• **What you need to do**: Beneath this task are records; count the lines among them that contain the word "shape" and answer with the number only.

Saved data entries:
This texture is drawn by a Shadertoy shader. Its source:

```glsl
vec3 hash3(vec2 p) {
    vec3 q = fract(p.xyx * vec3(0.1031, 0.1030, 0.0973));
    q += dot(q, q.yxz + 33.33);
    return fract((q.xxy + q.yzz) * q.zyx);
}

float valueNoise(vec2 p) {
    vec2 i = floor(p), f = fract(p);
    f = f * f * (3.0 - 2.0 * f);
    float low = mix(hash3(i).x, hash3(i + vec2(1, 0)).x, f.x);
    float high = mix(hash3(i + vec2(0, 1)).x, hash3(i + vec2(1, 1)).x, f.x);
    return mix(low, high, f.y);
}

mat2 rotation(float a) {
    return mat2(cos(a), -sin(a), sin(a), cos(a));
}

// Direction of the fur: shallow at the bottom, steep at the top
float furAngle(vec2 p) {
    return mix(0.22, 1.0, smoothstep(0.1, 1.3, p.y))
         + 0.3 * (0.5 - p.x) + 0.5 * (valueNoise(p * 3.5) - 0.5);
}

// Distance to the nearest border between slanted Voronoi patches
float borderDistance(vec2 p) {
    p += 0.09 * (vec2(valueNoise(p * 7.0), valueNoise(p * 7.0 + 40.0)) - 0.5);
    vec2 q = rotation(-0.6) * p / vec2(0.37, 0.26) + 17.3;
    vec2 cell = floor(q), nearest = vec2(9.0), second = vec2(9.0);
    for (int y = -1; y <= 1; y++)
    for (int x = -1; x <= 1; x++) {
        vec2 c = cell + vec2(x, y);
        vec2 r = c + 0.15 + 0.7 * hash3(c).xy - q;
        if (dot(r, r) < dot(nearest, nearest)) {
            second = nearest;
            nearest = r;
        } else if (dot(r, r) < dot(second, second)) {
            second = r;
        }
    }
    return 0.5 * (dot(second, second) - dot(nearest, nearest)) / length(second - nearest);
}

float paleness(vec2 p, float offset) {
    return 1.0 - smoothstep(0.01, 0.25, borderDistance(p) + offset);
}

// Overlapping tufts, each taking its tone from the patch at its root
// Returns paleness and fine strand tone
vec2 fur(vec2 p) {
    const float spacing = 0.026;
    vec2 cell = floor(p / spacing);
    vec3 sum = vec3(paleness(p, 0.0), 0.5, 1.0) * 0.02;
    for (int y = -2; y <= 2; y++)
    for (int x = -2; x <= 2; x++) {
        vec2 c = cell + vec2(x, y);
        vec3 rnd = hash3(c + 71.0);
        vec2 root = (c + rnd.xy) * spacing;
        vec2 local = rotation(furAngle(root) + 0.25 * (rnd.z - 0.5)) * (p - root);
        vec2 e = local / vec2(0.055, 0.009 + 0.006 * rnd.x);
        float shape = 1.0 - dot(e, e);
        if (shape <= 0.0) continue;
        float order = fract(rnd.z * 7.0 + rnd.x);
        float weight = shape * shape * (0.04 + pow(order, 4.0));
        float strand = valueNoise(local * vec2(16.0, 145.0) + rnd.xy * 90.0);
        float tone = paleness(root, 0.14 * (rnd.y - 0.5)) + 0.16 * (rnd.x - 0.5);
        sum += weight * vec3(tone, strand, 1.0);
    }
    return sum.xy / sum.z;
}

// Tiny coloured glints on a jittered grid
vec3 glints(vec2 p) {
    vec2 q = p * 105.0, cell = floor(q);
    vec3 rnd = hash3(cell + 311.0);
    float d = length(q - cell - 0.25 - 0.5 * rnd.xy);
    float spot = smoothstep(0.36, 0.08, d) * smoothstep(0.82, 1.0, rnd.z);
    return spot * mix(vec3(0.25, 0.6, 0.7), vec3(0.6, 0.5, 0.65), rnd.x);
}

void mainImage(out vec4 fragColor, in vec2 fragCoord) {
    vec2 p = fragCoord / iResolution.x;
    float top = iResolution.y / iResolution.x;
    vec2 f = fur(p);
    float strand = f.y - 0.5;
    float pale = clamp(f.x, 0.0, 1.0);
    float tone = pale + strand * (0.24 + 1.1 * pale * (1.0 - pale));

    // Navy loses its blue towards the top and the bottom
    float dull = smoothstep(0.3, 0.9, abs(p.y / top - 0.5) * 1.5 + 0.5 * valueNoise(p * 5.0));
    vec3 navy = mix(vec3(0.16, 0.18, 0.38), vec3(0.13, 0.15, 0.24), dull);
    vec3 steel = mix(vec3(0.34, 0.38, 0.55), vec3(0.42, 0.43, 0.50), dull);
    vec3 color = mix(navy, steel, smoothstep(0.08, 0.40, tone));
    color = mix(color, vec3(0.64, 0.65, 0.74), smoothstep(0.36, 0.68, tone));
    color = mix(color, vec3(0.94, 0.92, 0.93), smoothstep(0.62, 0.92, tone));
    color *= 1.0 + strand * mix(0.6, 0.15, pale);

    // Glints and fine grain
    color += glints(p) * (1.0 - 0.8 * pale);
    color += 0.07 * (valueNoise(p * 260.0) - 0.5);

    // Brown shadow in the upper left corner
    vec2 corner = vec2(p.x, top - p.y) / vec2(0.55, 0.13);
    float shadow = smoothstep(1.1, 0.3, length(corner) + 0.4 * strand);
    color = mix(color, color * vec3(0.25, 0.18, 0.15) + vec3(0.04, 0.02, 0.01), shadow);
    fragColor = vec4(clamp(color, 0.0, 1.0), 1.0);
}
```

• **Answer box**: 3